◆ **Data extract**
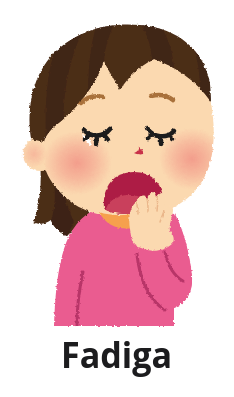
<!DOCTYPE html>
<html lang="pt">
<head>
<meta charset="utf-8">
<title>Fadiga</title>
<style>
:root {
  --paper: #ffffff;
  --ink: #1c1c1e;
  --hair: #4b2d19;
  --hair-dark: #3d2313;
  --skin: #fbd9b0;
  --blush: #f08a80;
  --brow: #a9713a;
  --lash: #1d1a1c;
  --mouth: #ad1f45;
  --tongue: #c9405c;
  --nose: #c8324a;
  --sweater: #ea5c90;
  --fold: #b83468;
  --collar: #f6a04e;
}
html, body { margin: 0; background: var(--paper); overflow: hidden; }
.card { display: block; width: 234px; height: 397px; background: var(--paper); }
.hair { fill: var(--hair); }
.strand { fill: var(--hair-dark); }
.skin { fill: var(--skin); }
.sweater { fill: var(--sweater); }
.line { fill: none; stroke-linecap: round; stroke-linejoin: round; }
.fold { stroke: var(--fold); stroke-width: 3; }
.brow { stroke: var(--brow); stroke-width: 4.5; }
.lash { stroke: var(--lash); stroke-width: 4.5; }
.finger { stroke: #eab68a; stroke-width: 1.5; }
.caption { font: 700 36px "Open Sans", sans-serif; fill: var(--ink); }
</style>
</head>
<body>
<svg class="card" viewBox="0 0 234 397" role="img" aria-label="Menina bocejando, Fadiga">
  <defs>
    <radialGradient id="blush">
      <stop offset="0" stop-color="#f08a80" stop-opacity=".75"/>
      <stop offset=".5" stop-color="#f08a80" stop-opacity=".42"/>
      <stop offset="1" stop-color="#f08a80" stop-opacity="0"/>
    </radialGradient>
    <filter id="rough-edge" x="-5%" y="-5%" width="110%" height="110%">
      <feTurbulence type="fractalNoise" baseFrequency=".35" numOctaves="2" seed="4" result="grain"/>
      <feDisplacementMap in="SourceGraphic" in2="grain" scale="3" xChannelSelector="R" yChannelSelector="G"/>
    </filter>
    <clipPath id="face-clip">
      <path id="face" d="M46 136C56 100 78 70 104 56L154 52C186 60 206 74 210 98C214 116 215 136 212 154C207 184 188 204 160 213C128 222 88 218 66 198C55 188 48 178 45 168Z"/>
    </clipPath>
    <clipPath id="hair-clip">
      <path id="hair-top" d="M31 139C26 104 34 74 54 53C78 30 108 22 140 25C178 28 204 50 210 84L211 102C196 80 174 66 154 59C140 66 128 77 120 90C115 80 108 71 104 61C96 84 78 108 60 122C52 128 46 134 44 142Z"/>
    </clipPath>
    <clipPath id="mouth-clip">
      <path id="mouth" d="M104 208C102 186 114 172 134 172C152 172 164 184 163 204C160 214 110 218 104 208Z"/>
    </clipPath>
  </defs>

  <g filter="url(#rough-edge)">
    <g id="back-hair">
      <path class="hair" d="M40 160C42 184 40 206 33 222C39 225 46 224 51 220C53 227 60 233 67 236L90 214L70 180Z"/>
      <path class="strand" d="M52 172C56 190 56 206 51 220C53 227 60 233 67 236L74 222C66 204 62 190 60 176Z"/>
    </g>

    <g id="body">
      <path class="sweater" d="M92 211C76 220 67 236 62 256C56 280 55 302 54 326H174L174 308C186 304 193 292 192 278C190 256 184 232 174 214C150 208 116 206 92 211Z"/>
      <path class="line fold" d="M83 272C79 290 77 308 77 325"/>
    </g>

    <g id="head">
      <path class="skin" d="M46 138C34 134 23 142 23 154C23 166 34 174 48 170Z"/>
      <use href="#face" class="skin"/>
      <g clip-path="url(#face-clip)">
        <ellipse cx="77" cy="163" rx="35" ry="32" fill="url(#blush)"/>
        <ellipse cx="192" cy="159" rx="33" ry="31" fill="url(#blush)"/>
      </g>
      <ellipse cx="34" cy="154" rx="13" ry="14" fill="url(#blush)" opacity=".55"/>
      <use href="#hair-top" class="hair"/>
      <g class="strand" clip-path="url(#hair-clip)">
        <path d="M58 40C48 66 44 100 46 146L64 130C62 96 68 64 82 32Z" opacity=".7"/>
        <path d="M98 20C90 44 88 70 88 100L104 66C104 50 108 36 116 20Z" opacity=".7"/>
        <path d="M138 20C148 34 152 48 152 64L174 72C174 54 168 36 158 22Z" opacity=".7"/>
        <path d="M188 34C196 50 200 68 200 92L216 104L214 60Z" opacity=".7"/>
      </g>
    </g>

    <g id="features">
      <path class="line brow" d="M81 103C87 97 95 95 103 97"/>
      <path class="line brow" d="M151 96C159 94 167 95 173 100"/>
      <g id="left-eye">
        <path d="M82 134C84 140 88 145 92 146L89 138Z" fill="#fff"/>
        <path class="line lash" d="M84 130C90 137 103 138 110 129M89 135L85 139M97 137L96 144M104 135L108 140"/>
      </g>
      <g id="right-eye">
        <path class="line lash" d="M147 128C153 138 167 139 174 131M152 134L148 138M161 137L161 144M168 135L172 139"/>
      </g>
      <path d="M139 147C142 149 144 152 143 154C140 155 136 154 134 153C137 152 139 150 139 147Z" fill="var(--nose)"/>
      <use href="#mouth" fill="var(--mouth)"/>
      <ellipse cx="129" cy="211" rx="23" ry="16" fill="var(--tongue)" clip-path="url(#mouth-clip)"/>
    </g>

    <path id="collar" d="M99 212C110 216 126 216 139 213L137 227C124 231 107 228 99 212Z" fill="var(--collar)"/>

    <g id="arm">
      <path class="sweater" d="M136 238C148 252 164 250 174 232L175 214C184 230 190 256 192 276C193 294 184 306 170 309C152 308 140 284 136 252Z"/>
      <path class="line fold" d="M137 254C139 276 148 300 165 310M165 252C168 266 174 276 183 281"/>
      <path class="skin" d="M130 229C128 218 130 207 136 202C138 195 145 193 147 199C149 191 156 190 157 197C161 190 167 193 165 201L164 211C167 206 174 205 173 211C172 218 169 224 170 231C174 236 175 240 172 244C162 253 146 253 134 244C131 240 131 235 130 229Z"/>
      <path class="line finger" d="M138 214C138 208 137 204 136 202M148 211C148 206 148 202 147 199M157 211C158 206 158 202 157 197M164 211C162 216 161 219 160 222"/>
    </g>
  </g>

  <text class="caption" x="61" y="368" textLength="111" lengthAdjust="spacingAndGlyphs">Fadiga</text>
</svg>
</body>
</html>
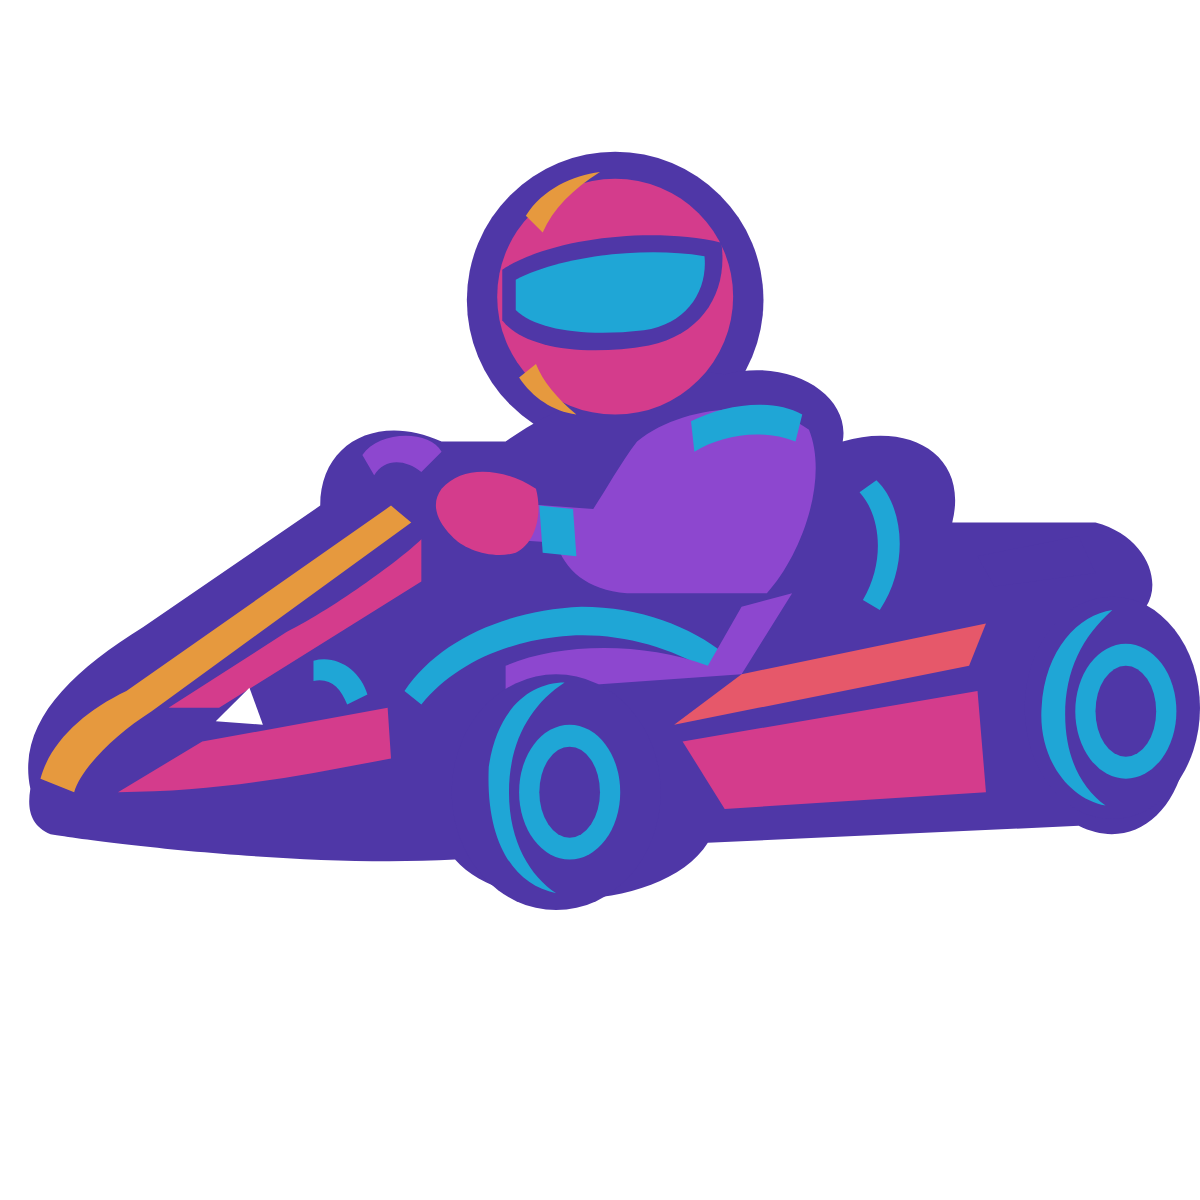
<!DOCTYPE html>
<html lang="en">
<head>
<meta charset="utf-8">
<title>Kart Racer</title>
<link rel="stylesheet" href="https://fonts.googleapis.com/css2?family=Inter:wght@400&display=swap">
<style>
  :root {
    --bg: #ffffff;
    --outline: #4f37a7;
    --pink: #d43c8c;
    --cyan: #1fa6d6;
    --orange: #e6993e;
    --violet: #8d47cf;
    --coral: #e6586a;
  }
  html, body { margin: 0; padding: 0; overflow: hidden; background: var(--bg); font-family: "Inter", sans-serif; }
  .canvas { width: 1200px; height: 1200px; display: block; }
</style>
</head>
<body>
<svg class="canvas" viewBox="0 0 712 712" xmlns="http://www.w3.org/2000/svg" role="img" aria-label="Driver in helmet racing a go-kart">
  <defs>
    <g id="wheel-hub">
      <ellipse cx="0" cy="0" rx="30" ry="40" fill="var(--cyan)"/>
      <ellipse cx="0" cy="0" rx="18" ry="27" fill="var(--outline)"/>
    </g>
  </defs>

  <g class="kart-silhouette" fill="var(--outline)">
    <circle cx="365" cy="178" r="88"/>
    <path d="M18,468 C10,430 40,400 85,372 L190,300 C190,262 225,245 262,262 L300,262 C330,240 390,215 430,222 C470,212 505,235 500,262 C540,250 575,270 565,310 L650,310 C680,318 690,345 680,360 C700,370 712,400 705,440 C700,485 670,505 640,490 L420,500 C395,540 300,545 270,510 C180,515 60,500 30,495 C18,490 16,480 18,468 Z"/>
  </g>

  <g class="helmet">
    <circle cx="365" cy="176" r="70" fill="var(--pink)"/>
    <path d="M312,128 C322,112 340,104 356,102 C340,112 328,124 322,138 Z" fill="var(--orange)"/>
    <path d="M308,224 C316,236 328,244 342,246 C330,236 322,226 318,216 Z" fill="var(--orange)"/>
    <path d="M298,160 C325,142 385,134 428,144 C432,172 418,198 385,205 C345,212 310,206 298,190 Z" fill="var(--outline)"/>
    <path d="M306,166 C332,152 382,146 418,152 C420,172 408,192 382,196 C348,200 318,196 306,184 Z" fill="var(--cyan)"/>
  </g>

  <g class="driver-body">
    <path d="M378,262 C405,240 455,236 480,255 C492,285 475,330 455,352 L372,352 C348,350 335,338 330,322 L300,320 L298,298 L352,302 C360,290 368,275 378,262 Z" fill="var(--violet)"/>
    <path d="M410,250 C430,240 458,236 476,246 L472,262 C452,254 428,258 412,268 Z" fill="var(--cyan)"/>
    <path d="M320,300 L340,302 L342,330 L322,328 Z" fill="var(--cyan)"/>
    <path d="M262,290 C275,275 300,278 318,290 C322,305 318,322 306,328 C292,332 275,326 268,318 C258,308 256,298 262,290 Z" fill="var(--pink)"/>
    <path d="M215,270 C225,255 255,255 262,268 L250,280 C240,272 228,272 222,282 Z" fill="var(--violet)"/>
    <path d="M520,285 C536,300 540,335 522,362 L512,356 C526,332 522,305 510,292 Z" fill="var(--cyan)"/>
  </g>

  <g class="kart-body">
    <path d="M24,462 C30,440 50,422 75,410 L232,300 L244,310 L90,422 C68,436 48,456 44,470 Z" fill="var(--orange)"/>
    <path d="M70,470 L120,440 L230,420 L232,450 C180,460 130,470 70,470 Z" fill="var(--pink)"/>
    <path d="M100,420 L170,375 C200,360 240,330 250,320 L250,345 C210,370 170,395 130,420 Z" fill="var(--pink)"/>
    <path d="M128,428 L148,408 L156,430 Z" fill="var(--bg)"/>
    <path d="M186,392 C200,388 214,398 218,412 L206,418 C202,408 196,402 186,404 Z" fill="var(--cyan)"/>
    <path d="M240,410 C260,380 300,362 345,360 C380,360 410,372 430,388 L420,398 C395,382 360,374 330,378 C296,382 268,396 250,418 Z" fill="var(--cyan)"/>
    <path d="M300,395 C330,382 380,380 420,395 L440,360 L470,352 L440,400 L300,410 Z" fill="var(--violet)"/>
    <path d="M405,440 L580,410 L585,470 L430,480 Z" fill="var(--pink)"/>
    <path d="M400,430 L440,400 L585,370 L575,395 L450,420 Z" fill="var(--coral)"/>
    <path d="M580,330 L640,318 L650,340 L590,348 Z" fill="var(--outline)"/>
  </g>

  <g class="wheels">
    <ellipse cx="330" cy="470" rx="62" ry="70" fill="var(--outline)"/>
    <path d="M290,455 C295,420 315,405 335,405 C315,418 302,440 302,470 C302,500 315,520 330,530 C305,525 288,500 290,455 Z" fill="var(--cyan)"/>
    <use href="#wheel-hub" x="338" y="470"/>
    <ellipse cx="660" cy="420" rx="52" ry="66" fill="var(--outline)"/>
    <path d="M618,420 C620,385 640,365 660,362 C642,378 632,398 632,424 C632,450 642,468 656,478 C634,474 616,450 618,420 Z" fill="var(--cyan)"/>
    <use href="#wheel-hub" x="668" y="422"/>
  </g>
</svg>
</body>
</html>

◆ **What is being asked**
Go through the entries and return each line where the word "cyan" occurs.

◆ **Reply to the exercise**
    --cyan: #1fa6d6;
      <ellipse cx="0" cy="0" rx="30" ry="40" fill="var(--cyan)"/>
    <path d="M306,166 C332,152 382,146 418,152 C420,172 408,192 382,196 C348,200 318,196 306,184 Z" fill="var(--cyan)"/>
    <path d="M410,250 C430,240 458,236 476,246 L472,262 C452,254 428,258 412,268 Z" fill="var(--cyan)"/>
    <path d="M320,300 L340,302 L342,330 L322,328 Z" fill="var(--cyan)"/>
    <path d="M520,285 C536,300 540,335 522,362 L512,356 C526,332 522,305 510,292 Z" fill="var(--cyan)"/>
    <path d="M186,392 C200,388 214,398 218,412 L206,418 C202,408 196,402 186,404 Z" fill="var(--cyan)"/>
    <path d="M240,410 C260,380 300,362 345,360 C380,360 410,372 430,388 L420,398 C395,382 360,374 330,378 C296,382 268,396 250,418 Z" fill="var(--cyan)"/>
    <path d="M290,455 C295,420 315,405 335,405 C315,418 302,440 302,470 C302,500 315,520 330,530 C305,525 288,500 290,455 Z" fill="var(--cyan)"/>
    <path d="M618,420 C620,385 640,365 660,362 C642,378 632,398 632,424 C632,450 642,468 656,478 C634,474 616,450 618,420 Z" fill="var(--cyan)"/>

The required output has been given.